- Females sustained a larger proportion of concussions than males.
- Encourage the use of full face shields, mouth guards and neck guards among all players in all venues.
- Make sure younger children wear helmets and other properly fitting protective equipment, whether during organized competition or recreational play. "We encourage parents and coaches to require kids to wear face masks and shields every time they are on the ice," Fields said.2
- Banning body checking before age 15 as recommended by the American Academy of Pediatrics. Because 9- to 14-year-olds account for one-quarter of all emergency room visits for ice hockey-related injuries and the high risk of injury from body checking, changing the rules (which currently allow body checking at the Pee Wee level(ages 11 to 12 years) and above, the authors suggest, "would likely prevent thousands of ER visits."1
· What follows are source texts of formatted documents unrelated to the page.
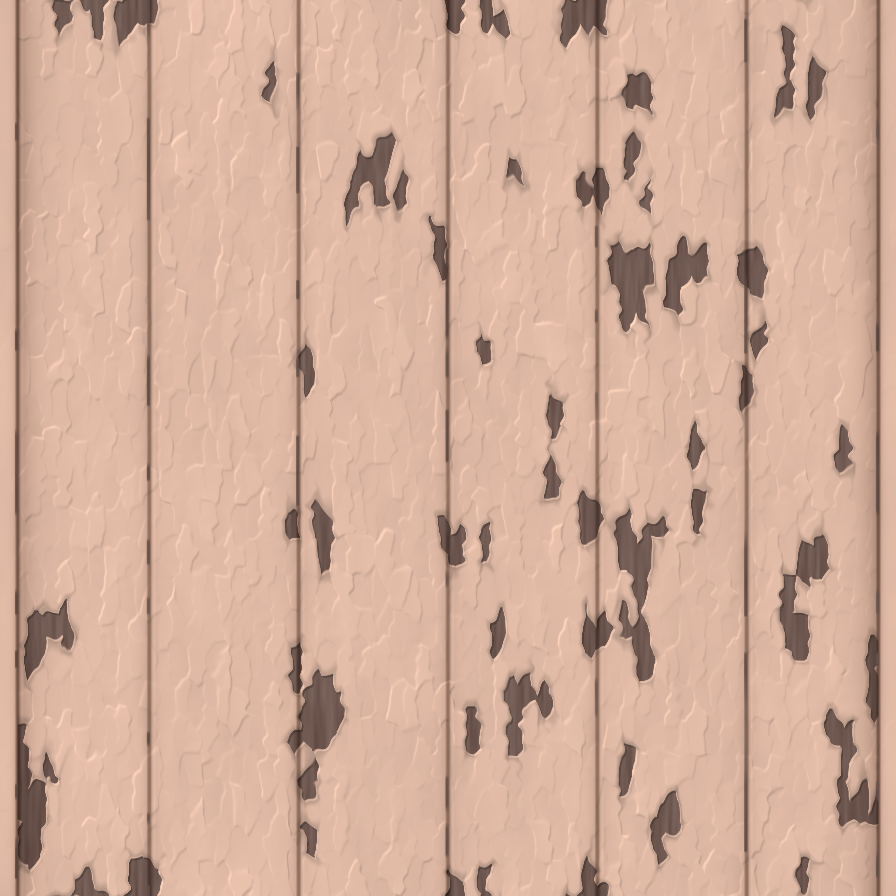
Give the GLSL for this texture, as a WebGL 2 fragment shader.

```glsl
#version 300 es
precision highp float;
// Six vertical boards under flaking pink paint, seamless in both directions.
// Stretched Voronoi cells are the paint flakes; clustered noise decides which
// have peeled to bare wood. Grooves and relief are shaded on top.
uniform vec2 u_resolution;
out vec4 fragColor;

const vec2 FLAKES = vec2(62.0, 25.0);   // flakes across and down
const float MARGIN = 0.0195;            // outer groove to canvas edge

vec3 hash3(vec2 p) {
  vec3 q = fract(p.xyx * vec3(0.1031, 0.1030, 0.0973));
  q += dot(q, q.yxz + 33.33);
  return fract((q.xxy + q.yzz) * q.zyx);
}

// Value noise with a whole number of lattice cells over the canvas
float noise(vec2 uv, vec2 cells) {
  vec2 p = uv * cells, i = floor(p), f = fract(p);
  f = f * f * (3.0 - 2.0 * f);
  vec2 a = mod(i, cells), b = mod(i + 1.0, cells);
  float low = mix(hash3(a).x, hash3(vec2(b.x, a.y)).x, f.x);
  float high = mix(hash3(vec2(a.x, b.y)).x, hash3(b).x, f.x);
  return mix(low, high, f.y);
}

// Signed distance to the nearest groove, positive on its right
float grooveOffset(float x) {
  float k = floor(x * 6.0 + 0.5);
  return x - clamp(k / 6.0, MARGIN, 1.0 - MARGIN);
}

// Tendency of the paint to peel: clustered, stronger low down and by grooves
float wear(vec2 uv) {
  float patches = 0.65 * noise(uv, vec2(17.0, 10.0)) + 0.35 * noise(uv, vec2(34.0, 19.0));
  float low = 0.035 * cos(6.2832 * (uv.y - 0.16));
  float side = 0.05 * smoothstep(0.025, 0.005, abs(grooveOffset(fract(uv.x))));
  return 0.7 * patches + low + side;
}

// x: smooth flake height, y: signed depth inside a peeled area
vec2 flakes(vec2 uv) {
  vec2 p = uv * FLAKES;
  p.x += 0.45 * (noise(uv, vec2(64.0, 110.0)) - 0.5);
  p.y += 0.5 * (noise(uv + 0.37, vec2(90.0, 50.0)) - 0.5);
  vec2 base = floor(p);
  float bare = 2.0, intact = 2.0, height = 0.0, total = 0.0;
  for (int y = -1; y <= 1; y++)
  for (int x = -1; x <= 1; x++) {
    vec2 cell = base + vec2(x, y);
    vec2 id = mod(cell, FLAKES);
    vec3 rnd = hash3(id + 7.0);
    vec2 away = p - cell - 0.1 - 0.8 * rnd.xy;
    float d = length(away);
    float peel = wear((id + 0.5) / FLAKES) + 0.3 * rnd.z;
    if (peel > 0.71) bare = min(bare, d);
    else intact = min(intact, d);
    float weight = exp(-20.0 * d * d);
    vec3 lean = hash3(id + 91.0);
    height += weight * (lean.z * lean.z + dot(away, lean.xy - 0.5));
    total += weight;
  }
  return vec2(height / total, intact - bare);
}

void main() {
  vec2 uv = gl_FragCoord.xy / u_resolution;
  float soft = 1.3 * FLAKES.x / u_resolution.x;
  float offset = grooveOffset(uv.x), d = abs(offset);
  float edge = min(uv.x, 1.0 - uv.x);
  float onBoards = smoothstep(MARGIN - 0.001, MARGIN + 0.002, edge);

  // Paint, embossed by comparing flakes toward the light
  vec2 here = flakes(uv), lit = flakes(uv + vec2(-0.0016, 0.0022));
  float bare = smoothstep(0.04, 0.04 + soft, here.y) * onBoards;
  float bareLit = smoothstep(0.04, 0.04 + soft, lit.y) * onBoards;
  float relief = clamp(here.x - lit.x, -0.8, 0.8);
  float mottle = noise(uv, vec2(9.0, 7.0)) + 0.6 * noise(uv, vec2(70.0, 28.0)) - 0.8;
  float tone = 1.0 + 0.035 * mottle;
  tone += mix(0.15, 1.0, onBoards) * (0.13 * relief + 0.03 * (here.x - 0.33));
  tone -= 0.17 * onBoards * smoothstep(-0.45, 0.05, here.y);
  tone += 0.16 * bareLit * (1.0 - bare);
  vec3 color = vec3(0.88, 0.73, 0.65) * tone;

  // Bare wood with vertical grain, shadowed by the paint rim
  float grain = 0.6 * noise(uv, vec2(230.0, 12.0)) + 0.4 * noise(uv, vec2(380.0, 40.0));
  vec3 wood = mix(vec3(0.37, 0.28, 0.25), vec3(0.50, 0.41, 0.38), grain);
  color = mix(color, wood * (0.78 + 0.22 * bareLit), bare);

  // Grooves: rounded shoulders, a narrow core and worn dark stretches
  bool outer = edge < 0.08;
  float inward = uv.x < 0.5 ? offset : -offset;
  float reach = outer ? (inward > 0.0 ? 0.013 : 0.003) : 0.006;
  float shoulder = (outer ? 0.27 : 0.15) * exp(-d / reach);
  float core = 1.0 - smoothstep(0.0008, 0.0036, d);
  vec3 shade = vec3(1.0, 1.12, 1.18) * (shoulder + 0.22 * core);
  color *= 1.0 - shade;
  color *= 1.0 + 0.05 * smoothstep(0.0025, 0.0, abs(offset - 0.0055)) * onBoards;
  float worn = smoothstep(0.62, 0.74, noise(uv, vec2(12.0, 34.0)));
  float strip = 1.0 - smoothstep(0.0008, 0.0026, abs(offset + 0.001));
  color = mix(color, wood * 0.85, worn * strip * 0.85);

  fragColor = vec4(clamp(color, 0.0, 1.0), 1.0);
}
```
- Focusing on developing skating skills among beginning female players and structuring competitions between female teams of comparable skill levels.
Since its release, the study has been criticized for failing to report the rate at which ice hockey participants are being injured; in other words, the ratio betwen the increase in injuries and the surge in participation by children playing hockey, which, according to one article, "would seem to be mandatory for context."3
It has also come under fire for putting under the same umbrella both organized games and those in which people are playing on ponds or open rinks. Said one, "that's like doing a study on youth basketball injuries and including elbows-flying schoolyard ball in the head count."3
1. Deits J, Yard E, Collins C, Fields S, Comstock, D. "Patients with Ice Hockey Injuries Presenting to U.S. Emergency Departments, 1990-2006," J. Ath. Tr. 2010; 45(5): 467-474.
2. "Serious hockey injuries among young children skyrocketing, study finds" Science Blog. http://scienceblog.com/38749/serious-hockey-injuries-among-young-childre... (accessed September 22, 2010)
3. "Study on youth hockey injuries recommends face shields 24/7; http://sports.yahoo.com/nhl/blog/puck_daddy/post/Study-on-youth-hockey-i... (accessed September 22, 2010).
Created September 22, 2010